One Twitter user shared a photo of what looked like a spare part at the bottom of a coffee cup, saying: "Cheers for having my mom around today, this is what she got in her Starbucks Latte last year. Mgr said it fell in while brewing. That's what really happened? Still waiting for proper compensation." Others took to social media with the claim that the coffee giant might have had a tech glitch that kept customers from sending gift cards via iMessage, even if they'd already been charged (via Twitter). 

The moldy cake pop didn't curb appetites for the Starbucks product

Still, there were others who either didn't get the memo on the cake pop — or might have chosen to ignore the mold issue altogether — because their Starbucks cake pop complaints were of a different nature altogether. One Twitter user wailed: "but...there are no more cake pops anymore and our kids are not happy and our days are ruined!!!!" Another painted a "what if" scenario, saying "What if you went to @Starbucks to get said cake pop... and also ordered a brownie and a muffin for my wife and when you got home there was no Mother's Day brownie which was one of the main reasons for going to Starbucks in the first place." A third said: "Thanks but please restock cake pops in Pittsburgh. All stores have been sold out of the birthday one for weeks."

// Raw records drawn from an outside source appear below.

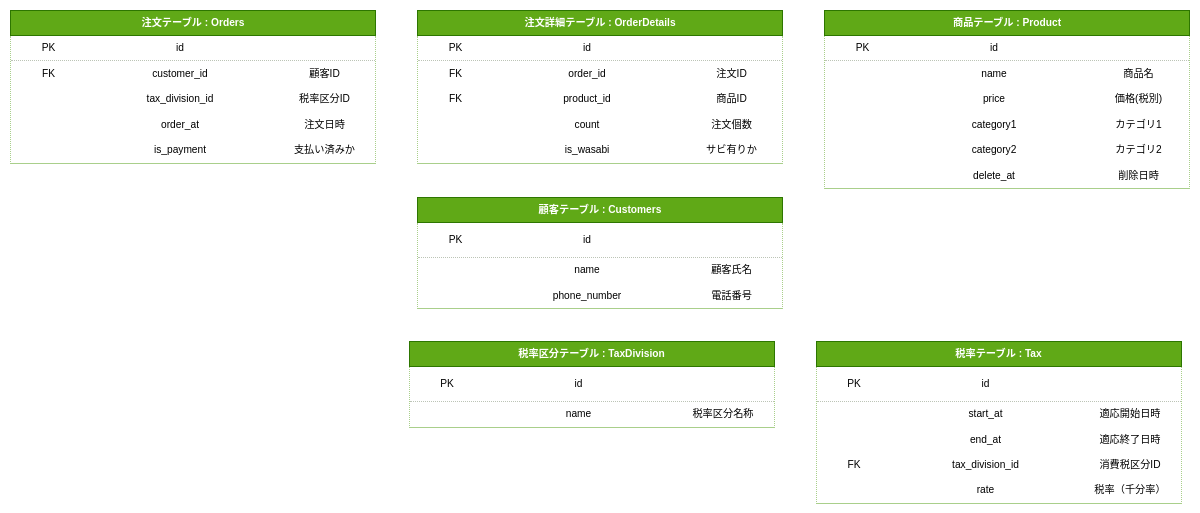
<!DOCTYPE html>
<html lang="ja">
<head>
<meta charset="utf-8">
<title>テーブル設計</title>
<style>
:root {
  --paper: #ffffff;
  --ink: #000000;
  --header: #60a917;
  --header-line: #2d7600;
  --header-text: #ffffff;
  --edge: #a9cf8b;
  --rule: #bcc4b6;
  --row: 25.4px;
}
* { box-sizing: border-box; margin: 0; padding: 0; }
html, body { width: 1200px; height: 513px; overflow: hidden; background: var(--paper); }
.diagram {
  position: relative;
  width: 1200px;
  height: 513px;
  color: var(--ink);
  font: 10.2px/14px "Liberation Sans", "Noto Sans CJK JP", sans-serif;
}
.entity { position: absolute; width: 366px; display: flex; flex-direction: column; }
.entity h2 {
  display: flex;
  align-items: center;
  justify-content: center;
  height: 26px;
  border: 1px solid var(--header-line);
  background: var(--header);
  color: var(--header-text);
  font-size: inherit;
  font-weight: 700;
  white-space: pre;
}
.fields { border: 1px dotted var(--edge); border-top: 0; border-bottom-style: solid; list-style: none; }
.field {
  display: grid;
  grid-template-columns: 75px 188px 101px;
  align-items: center;
  height: var(--row);
  text-align: center;
  white-space: nowrap;
}
.primary { border-bottom: 1px dotted var(--rule); }
.tall .primary { height: 34.5px; }
.orders { left: 10px; top: 10px; }
.order-details { left: 417px; top: 10px; }
.product { left: 824px; top: 10px; }
.customers { left: 417px; top: 197px; }
.tax-division { left: 408.5px; top: 341px; }
.tax { left: 815.5px; top: 341px; }
</style>
</head>
<body>
<main class="diagram">
  <section class="entity orders">
    <h2>注文テーブル : Orders</h2>
    <ul class="fields">
      <li class="field primary"><span>PK</span><span>id</span><span></span></li>
      <li class="field"><span>FK</span><span>customer_id</span><span>顧客ID</span></li>
      <li class="field"><span></span><span>tax_division_id</span><span>税率区分ID</span></li>
      <li class="field"><span></span><span>order_at</span><span>注文日時</span></li>
      <li class="field"><span></span><span>is_payment</span><span>支払い済みか</span></li>
    </ul>
  </section>

  <section class="entity order-details">
    <h2>注文詳細テーブル : OrderDetails</h2>
    <ul class="fields">
      <li class="field primary"><span>PK</span><span>id</span><span></span></li>
      <li class="field"><span>FK</span><span>order_id</span><span>注文ID</span></li>
      <li class="field"><span>FK</span><span>product_id</span><span>商品ID</span></li>
      <li class="field"><span></span><span>count</span><span>注文個数</span></li>
      <li class="field"><span></span><span>is_wasabi</span><span>サビ有りか</span></li>
    </ul>
  </section>

  <section class="entity product">
    <h2>商品テーブル : Product</h2>
    <ul class="fields">
      <li class="field primary"><span>PK</span><span>id</span><span></span></li>
      <li class="field"><span></span><span>name</span><span>商品名</span></li>
      <li class="field"><span></span><span>price</span><span>価格(税別)</span></li>
      <li class="field"><span></span><span>category1</span><span>カテゴリ1</span></li>
      <li class="field"><span></span><span>category2</span><span>カテゴリ2</span></li>
      <li class="field"><span></span><span>delete_at</span><span>削除日時</span></li>
    </ul>
  </section>

  <section class="entity customers tall">
    <h2>顧客テーブル : Customers</h2>
    <ul class="fields">
      <li class="field primary"><span>PK</span><span>id</span><span></span></li>
      <li class="field"><span></span><span>name</span><span>顧客氏名</span></li>
      <li class="field"><span></span><span>phone_number</span><span>電話番号</span></li>
    </ul>
  </section>

  <section class="entity tax-division tall">
    <h2>税率区分テーブル : TaxDivision</h2>
    <ul class="fields">
      <li class="field primary"><span>PK</span><span>id</span><span></span></li>
      <li class="field"><span></span><span>name</span><span>税率区分名称</span></li>
    </ul>
  </section>

  <section class="entity tax tall">
    <h2>税率テーブル : Tax</h2>
    <ul class="fields">
      <li class="field primary"><span>PK</span><span>id</span><span></span></li>
      <li class="field"><span></span><span>start_at</span><span>適応開始日時</span></li>
      <li class="field"><span></span><span>end_at</span><span>適応終了日時</span></li>
      <li class="field"><span>FK</span><span>tax_division_id</span><span>消費税区分ID</span></li>
      <li class="field"><span></span><span>rate</span><span>税率（千分率）</span></li>
    </ul>
  </section>
</main>
</body>
</html>
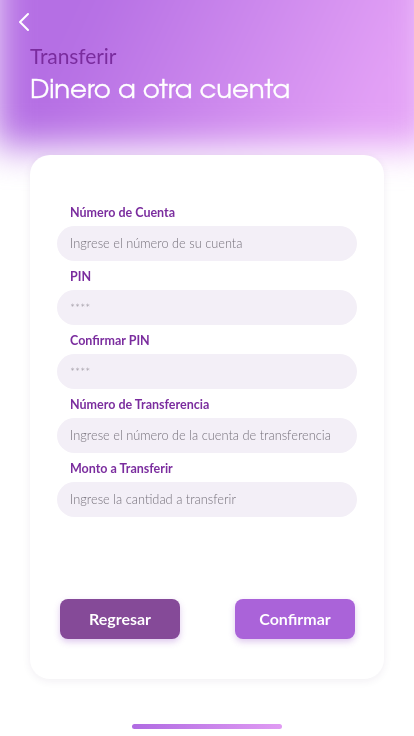
<!DOCTYPE html>
<html lang="es">
<head>
<meta charset="utf-8">
<title>Transferir dinero a otra cuenta</title>
<style>
:root {
  --purple-dark: #7a2c9e;
  --purple-button: #854a98;
  --purple-bright: #aa63d9;
  --glow-start: #b56fe4;
  --glow-end: #e4a2f6;
  --field: #f3eff7;
  --hint: #6f6a74;
  --hint-soft: #8d8892;
  --white: #fff;
}
* { box-sizing: border-box; margin: 0; padding: 0; }
html, body { width: 414px; height: 736px; overflow: hidden; background: var(--white); }
.screen {
  position: relative;
  isolation: isolate;
  width: 414px;
  height: 736px;
  overflow: hidden;
  display: flex;
  flex-direction: column;
  align-items: center;
  font-family: Lato, sans-serif;
  white-space: nowrap;
}
.glow {
  position: absolute;
  z-index: -1;
  left: -6px;
  top: -70px;
  width: 438px;
  height: 217px;
  background: linear-gradient(115deg, var(--glow-start) 24%, var(--glow-end) 88%);
  filter: blur(18px);
}
.header { width: 100%; height: 155px; padding: 12px 18px 0; }
.back { display: block; width: 12px; height: 20px; }
.back svg { display: block; }
.heading { padding: 9px 0 0 12px; font-weight: 400; }
.heading span { display: block; }
.heading .action { font-size: 21px; line-height: 30px; letter-spacing: -.1px; color: var(--purple-dark); }
.heading .detail {
  margin-top: 2px;
  font-family: "TeX Gyre Adventor", sans-serif;
  font-size: 26px;
  line-height: 36px;
  letter-spacing: -.1px;
  color: var(--white);
  -webkit-text-stroke: .4px var(--white);
}
.card {
  width: 354px;
  height: 524px;
  padding: 45px 27px 40px;
  display: flex;
  flex-direction: column;
  justify-content: space-between;
  background: var(--white);
  border-radius: 20px;
  box-shadow: 0 2px 8px rgba(60, 30, 80, .07);
}
.fields { display: flex; flex-direction: column; gap: 3px; }
.label {
  padding-left: 13px;
  font-size: 12.5px;
  font-weight: 700;
  line-height: 26px;
  color: var(--purple-dark);
}
.entry {
  height: 35px;
  padding-left: 13px;
  border-radius: 18px;
  background: var(--field);
  font-size: 12.8px;
  font-weight: 300;
  line-height: 35px;
  color: var(--hint);
}
.entry.secret { font-size: 12px; color: var(--hint-soft); }
.actions { display: flex; justify-content: space-between; padding: 0 2px 0 3px; }
.button {
  width: 120px;
  height: 40px;
  border-radius: 8px;
  font-size: 16px;
  font-weight: 700;
  line-height: 40px;
  text-align: center;
  text-decoration: none;
  color: var(--white);
  background: var(--purple-bright);
  box-shadow: 0 3px 6px rgba(150, 80, 200, .3);
}
.button.secondary { background: var(--purple-button); }
.home-bar {
  width: 150px;
  height: 5px;
  margin-top: 45px;
  border-radius: 3px;
  background: linear-gradient(90deg, #b06be2, #e09bf3);
}
</style>
</head>
<body>
<main class="screen">
  <div class="glow"></div>
  <header class="header">
    <a class="back" href="#" aria-label="Volver">
      <svg width="12" height="20" viewBox="0 0 12 20" fill="none" stroke="#fff" stroke-width="2" stroke-linecap="round" stroke-linejoin="round"><path d="M10 2 2 10l8 8"/></svg>
    </a>
    <h1 class="heading">
      <span class="action">Transferir</span>
      <span class="detail">Dinero a otra cuenta</span>
    </h1>
  </header>
  <section class="card">
    <div class="fields">
      <div class="field">
        <p class="label">Número de Cuenta</p>
        <p class="entry">Ingrese el número de su cuenta</p>
      </div>
      <div class="field">
        <p class="label">PIN</p>
        <p class="entry secret">****</p>
      </div>
      <div class="field">
        <p class="label">Confirmar PIN</p>
        <p class="entry secret">****</p>
      </div>
      <div class="field">
        <p class="label">Número de Transferencia</p>
        <p class="entry">Ingrese el número de la cuenta de transferencia</p>
      </div>
      <div class="field">
        <p class="label">Monto a Transferir</p>
        <p class="entry">Ingrese la cantidad a transferir</p>
      </div>
    </div>
    <nav class="actions">
      <a class="button secondary" href="#">Regresar</a>
      <a class="button" href="#">Confirmar</a>
    </nav>
  </section>
  <div class="home-bar"></div>
</main>
</body>
</html>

These complaints might shed some light on how the alleged moldy cake pop came to be. It appears Starbucks has been experiencing supply shortages and disruptions for important supplies, from cups to syrups and baked goods thanks to the COVID-19 pandemic (via Business Insider). And while most Starbucks locations are good about getting rid of products close to (or just hitting) their best by dates, this one could have slipped through the cracks (via Daily Dot). We're hoping that was a one-off.